● **Prompt**: Copy out each line containing "size" from the entries below.

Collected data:
++++++

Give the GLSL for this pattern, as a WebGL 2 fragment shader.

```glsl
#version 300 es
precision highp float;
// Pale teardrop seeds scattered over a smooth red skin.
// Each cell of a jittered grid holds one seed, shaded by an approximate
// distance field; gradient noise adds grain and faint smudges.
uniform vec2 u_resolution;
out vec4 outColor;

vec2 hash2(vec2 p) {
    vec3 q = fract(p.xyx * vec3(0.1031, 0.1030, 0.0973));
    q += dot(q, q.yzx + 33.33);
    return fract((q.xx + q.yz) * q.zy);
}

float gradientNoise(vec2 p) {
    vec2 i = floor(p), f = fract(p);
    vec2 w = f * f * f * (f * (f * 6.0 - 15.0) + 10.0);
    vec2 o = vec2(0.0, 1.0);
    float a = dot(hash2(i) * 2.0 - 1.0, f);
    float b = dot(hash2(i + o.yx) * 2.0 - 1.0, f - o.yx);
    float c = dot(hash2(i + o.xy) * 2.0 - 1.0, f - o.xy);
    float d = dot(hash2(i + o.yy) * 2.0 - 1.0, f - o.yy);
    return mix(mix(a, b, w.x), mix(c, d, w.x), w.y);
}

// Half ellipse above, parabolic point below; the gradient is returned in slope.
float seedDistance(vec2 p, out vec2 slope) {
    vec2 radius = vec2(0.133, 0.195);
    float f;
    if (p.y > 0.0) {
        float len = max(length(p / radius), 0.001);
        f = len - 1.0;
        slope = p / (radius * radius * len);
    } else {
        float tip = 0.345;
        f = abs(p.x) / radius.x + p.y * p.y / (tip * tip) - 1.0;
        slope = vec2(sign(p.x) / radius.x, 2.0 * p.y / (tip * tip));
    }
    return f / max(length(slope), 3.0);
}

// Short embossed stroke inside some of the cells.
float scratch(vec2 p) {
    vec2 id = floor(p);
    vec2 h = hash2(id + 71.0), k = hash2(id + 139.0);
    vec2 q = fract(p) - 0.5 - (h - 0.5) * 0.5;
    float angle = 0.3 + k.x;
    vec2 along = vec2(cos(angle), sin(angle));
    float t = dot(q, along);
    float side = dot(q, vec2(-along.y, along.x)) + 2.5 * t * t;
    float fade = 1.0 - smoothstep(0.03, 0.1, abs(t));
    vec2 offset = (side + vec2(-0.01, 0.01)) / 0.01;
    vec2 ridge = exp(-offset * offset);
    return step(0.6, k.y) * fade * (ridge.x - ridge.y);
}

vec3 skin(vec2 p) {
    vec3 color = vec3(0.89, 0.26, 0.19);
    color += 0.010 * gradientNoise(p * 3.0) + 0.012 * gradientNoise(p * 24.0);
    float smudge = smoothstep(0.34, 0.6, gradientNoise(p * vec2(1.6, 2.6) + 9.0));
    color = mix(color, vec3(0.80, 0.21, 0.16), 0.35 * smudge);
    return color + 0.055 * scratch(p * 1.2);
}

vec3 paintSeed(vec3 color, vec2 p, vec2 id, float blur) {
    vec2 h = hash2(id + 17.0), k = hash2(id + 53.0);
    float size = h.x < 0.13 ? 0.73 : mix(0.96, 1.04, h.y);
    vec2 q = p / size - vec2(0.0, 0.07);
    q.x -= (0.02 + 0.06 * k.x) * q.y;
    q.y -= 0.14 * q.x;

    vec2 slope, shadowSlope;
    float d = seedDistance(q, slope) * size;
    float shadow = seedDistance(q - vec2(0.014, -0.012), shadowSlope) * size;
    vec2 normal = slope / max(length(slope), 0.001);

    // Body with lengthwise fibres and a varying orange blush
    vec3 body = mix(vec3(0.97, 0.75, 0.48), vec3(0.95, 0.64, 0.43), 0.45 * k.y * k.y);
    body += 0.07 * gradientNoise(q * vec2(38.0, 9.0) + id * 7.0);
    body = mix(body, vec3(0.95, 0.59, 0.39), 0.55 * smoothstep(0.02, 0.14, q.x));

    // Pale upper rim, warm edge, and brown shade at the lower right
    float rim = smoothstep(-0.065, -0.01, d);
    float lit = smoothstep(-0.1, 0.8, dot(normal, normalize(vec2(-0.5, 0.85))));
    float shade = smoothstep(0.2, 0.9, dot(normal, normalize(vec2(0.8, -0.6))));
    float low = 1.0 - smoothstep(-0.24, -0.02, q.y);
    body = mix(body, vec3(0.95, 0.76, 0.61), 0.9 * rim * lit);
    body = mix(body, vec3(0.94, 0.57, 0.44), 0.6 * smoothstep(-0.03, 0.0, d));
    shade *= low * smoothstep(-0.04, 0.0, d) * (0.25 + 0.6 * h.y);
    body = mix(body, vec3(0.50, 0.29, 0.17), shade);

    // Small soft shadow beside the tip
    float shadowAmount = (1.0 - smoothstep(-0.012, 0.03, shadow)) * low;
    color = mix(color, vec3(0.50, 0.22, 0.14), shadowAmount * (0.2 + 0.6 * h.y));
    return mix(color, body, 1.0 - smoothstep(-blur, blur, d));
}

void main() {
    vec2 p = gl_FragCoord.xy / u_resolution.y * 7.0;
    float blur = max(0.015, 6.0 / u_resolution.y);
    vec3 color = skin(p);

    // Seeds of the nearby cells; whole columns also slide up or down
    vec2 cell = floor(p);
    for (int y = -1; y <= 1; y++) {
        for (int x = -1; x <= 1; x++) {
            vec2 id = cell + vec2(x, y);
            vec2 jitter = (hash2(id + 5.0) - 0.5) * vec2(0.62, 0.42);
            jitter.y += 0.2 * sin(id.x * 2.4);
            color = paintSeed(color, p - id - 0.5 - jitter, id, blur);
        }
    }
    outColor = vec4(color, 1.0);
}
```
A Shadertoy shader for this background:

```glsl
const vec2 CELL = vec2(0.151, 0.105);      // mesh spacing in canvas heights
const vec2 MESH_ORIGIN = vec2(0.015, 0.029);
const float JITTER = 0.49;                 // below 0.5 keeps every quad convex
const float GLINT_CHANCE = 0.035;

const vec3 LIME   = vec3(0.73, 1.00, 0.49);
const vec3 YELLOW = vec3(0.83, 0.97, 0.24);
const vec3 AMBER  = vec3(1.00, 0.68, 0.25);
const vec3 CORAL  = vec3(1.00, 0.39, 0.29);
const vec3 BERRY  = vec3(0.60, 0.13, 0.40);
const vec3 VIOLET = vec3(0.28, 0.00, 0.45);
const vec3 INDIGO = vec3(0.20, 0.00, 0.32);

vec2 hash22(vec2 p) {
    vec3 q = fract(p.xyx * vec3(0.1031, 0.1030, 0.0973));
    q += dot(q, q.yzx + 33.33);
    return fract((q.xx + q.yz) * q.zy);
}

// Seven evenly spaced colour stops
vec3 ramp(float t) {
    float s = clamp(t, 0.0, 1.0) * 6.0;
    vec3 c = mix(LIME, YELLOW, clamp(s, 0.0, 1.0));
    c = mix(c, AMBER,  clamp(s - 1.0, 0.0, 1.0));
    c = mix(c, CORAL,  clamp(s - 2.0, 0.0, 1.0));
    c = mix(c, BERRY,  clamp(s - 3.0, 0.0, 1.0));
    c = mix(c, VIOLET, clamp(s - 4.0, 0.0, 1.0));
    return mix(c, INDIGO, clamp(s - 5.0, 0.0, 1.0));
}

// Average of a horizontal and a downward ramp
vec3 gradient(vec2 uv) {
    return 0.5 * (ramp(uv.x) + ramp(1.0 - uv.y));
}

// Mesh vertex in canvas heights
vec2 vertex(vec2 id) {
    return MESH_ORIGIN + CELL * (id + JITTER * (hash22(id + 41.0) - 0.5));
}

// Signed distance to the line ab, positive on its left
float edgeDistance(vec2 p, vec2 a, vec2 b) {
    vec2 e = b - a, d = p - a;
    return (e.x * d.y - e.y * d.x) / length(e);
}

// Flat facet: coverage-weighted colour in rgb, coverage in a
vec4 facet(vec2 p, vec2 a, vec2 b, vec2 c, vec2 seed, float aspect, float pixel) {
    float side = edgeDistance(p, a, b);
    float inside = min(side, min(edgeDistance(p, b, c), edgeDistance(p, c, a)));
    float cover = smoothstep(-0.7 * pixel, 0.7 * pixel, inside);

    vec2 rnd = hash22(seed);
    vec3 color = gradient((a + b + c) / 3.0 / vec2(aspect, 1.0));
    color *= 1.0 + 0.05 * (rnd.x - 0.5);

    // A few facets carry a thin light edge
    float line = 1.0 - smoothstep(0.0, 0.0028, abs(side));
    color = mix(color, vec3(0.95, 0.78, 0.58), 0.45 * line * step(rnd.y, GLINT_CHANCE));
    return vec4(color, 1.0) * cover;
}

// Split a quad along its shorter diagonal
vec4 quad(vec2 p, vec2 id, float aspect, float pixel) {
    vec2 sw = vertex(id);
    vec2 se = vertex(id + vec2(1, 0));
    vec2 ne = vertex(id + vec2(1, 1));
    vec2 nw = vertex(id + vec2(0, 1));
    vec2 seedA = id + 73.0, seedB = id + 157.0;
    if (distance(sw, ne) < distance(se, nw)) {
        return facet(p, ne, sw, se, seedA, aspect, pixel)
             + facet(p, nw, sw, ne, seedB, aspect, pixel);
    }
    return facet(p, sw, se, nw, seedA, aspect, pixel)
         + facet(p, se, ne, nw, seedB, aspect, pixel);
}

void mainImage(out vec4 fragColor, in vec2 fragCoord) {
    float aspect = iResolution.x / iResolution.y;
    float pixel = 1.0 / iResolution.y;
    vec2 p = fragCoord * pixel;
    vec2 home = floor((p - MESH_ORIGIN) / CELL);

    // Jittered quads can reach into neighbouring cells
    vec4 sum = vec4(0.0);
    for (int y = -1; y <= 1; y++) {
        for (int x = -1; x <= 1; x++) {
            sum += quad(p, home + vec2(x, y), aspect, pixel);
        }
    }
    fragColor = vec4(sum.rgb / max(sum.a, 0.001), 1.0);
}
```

++++++

● **Exercise answer**:
    float size = h.x < 0.13 ? 0.73 : mix(0.96, 1.04, h.y);
    vec2 q = p / size - vec2(0.0, 0.07);
    float d = seedDistance(q, slope) * size;
    float shadow = seedDistance(q - vec2(0.014, -0.012), shadowSlope) * size;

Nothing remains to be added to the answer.